Harry’s voice is most impressive, creatively and perfectly interweaving the ten-year-old and his older self. The novel is structured in five main parts, all around school subjects. In doing so, Figueras brings attention to how children, Harry and his little brother included, learn and decode meaning from their own experiences. Figueras favors short chapters, each paint their own small portrait of Harry’s life. The 81 chapters reflect how a ten-year-old breaks down his life into small episodes, much like the way his favorite television show The Invaders does. These short chapters provide vivid and beautifully colored portraits of his family and the children’s humorous exploits and adventures. The novel is filled with small touches of childhood reminiscence; Harry practicing holding his breath in the bath tub, Harry learning to slip out of knots, Harry and his brother’s attempt to save toads from drowning in the safe house swimming pool by creating a “reverse diving board” and arguments over who is better: Superman or Batman.
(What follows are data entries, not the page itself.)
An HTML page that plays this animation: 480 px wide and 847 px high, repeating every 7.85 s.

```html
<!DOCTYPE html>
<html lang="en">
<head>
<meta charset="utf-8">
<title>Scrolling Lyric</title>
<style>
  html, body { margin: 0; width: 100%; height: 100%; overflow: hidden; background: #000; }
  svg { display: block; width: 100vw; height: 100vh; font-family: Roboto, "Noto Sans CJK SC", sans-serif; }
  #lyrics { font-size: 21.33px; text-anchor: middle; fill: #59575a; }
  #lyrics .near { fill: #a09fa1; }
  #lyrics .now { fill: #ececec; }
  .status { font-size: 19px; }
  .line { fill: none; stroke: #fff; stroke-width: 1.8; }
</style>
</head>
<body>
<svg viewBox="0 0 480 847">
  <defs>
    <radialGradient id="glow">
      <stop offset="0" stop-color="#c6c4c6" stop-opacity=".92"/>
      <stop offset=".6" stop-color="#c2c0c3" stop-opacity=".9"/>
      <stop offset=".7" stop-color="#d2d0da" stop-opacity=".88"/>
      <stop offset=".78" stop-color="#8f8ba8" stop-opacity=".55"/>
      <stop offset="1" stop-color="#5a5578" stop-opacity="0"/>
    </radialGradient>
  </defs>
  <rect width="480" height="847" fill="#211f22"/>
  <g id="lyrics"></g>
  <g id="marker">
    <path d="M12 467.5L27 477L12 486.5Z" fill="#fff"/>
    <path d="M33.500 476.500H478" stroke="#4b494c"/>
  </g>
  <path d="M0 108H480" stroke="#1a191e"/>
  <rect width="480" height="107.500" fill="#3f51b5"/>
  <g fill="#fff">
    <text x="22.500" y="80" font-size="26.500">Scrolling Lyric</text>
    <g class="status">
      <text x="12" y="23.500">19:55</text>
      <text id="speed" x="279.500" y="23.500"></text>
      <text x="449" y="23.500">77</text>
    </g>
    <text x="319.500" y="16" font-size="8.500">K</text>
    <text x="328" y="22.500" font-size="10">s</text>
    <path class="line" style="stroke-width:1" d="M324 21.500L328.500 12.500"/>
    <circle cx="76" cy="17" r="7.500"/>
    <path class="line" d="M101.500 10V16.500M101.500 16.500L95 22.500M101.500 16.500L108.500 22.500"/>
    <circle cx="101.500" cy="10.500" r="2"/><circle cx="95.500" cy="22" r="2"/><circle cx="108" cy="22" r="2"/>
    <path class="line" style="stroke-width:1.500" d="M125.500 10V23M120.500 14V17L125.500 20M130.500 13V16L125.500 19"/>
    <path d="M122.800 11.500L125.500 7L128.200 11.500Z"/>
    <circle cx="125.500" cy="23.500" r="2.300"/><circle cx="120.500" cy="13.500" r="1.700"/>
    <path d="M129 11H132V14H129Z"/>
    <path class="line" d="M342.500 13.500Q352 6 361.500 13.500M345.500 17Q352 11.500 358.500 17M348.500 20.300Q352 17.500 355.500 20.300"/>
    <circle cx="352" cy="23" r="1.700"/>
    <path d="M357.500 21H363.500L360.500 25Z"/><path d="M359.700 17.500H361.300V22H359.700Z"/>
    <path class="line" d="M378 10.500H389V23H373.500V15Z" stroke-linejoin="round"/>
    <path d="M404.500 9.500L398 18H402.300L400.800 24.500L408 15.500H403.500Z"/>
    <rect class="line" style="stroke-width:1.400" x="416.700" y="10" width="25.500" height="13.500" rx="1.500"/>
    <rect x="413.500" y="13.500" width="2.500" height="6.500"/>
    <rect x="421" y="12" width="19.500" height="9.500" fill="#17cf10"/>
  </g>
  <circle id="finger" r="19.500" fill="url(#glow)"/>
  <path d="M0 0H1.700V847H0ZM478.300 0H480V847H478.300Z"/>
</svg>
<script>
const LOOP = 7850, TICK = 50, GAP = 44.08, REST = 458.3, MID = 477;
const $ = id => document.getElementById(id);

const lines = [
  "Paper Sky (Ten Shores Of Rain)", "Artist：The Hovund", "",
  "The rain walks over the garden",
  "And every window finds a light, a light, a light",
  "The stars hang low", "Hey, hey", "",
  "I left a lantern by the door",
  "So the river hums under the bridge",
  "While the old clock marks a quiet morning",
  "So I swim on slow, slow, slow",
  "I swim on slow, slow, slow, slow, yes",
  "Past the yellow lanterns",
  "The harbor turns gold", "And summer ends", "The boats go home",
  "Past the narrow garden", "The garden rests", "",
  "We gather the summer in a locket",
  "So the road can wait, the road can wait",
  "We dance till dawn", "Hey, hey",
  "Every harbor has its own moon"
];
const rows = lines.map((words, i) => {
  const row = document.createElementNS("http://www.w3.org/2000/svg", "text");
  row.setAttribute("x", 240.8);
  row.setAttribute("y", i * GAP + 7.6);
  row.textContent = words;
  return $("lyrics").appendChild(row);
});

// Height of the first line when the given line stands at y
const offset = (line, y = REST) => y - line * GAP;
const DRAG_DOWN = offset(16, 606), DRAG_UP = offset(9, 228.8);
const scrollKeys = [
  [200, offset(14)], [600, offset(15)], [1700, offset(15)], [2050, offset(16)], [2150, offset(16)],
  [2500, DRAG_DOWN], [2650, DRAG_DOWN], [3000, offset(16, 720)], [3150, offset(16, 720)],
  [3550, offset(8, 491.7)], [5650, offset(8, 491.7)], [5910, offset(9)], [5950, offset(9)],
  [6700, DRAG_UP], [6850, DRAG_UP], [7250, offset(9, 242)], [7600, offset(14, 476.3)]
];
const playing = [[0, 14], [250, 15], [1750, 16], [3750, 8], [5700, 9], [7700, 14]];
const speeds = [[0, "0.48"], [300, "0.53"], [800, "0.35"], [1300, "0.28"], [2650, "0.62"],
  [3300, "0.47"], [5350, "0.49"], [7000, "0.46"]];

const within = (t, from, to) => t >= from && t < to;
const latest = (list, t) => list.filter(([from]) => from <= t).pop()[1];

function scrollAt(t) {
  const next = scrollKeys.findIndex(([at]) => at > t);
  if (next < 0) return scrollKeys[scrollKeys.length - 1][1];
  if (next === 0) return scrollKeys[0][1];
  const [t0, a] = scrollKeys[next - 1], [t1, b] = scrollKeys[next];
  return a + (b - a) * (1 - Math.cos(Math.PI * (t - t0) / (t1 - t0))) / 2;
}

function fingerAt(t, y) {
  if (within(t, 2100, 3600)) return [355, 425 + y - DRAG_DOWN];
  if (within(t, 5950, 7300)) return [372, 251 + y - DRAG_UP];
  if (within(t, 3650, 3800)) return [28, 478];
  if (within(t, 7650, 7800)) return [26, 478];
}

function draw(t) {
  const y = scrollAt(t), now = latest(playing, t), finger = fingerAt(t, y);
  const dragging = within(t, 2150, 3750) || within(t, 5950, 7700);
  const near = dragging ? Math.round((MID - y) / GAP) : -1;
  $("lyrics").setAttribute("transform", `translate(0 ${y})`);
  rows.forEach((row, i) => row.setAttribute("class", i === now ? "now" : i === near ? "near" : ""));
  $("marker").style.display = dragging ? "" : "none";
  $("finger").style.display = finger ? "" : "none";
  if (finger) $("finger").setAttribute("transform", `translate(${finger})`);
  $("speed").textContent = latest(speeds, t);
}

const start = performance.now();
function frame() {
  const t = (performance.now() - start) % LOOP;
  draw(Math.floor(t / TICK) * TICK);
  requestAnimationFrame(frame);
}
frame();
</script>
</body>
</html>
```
In telling the story from Harry’s point of view, Figueras is able to highlight the importance of family, courage and sacrifice within the context of fear, separation and ultimately loss. In the end, Harry realizes that in order to survive you need to “love each other madly.” In retelling his story, he has brought the characters to life once more. Through this act of storytelling, he realizes that “I don’t need Kamchatka any more, I no longer need the security I once felt being far from everything, unreachable, amid the eternal snows. The time has come for me to be where I am again, to be truly here, all of me, to stop surviving and start living.”
A Greater Music is the first in a line of steady and much-anticipated releases by Bae Suah from key indie presses (this one published by Open Letter). Building off of the interest of 2016 Best Translated Book Award longlist nominee. . .
The dislocation of individuals from the countries of their birth has long been a common theme in contemporary literature. These two short novels recently translated into English appear firmly rooted in this tradition of ex-pat literature, but their authors eschew. . .
In Melancholy, Hungarian author, critic, and art theorist László Földényi presents a panorama of more than two thousand years of Western historical and cultural perspectives on the human condition known as melancholia. In nine chapters, Földényi contrasts the hero worship. . .
Pascal Quignard’s __The Hatred of Music_ is the densest, most arcane, most complex book I’ve read in ages. It’s also a book that covers a topic so basic, so universal—almost primordial—that just about any reader will be perversely thrilled by. . .
In Gustave Flaubert’s Madame Bovary, Flaubert attempted to highlight the ordinary, tired, and often crass nature of common expressions by italicising them within the text. When Charles, Emma Bovary’s mediocre husband, expresses himself in a manner akin to that of. . .
Eliot Weinberger takes big strides across literary history in his genuinely breathtaking short work, 19 Ways of Looking at Wang Wei, tracking translations of a short ancient Chinese poem from the publication of Ezra Pound’s Cathay in 1915 to Gary. . .
Prose translators will likely disagree, but I believe translating poetry requires a significant level of talent, a commitment to the text, and near mania, all of which suggests that the undertaking is the greatest possible challenge. The task is to. . .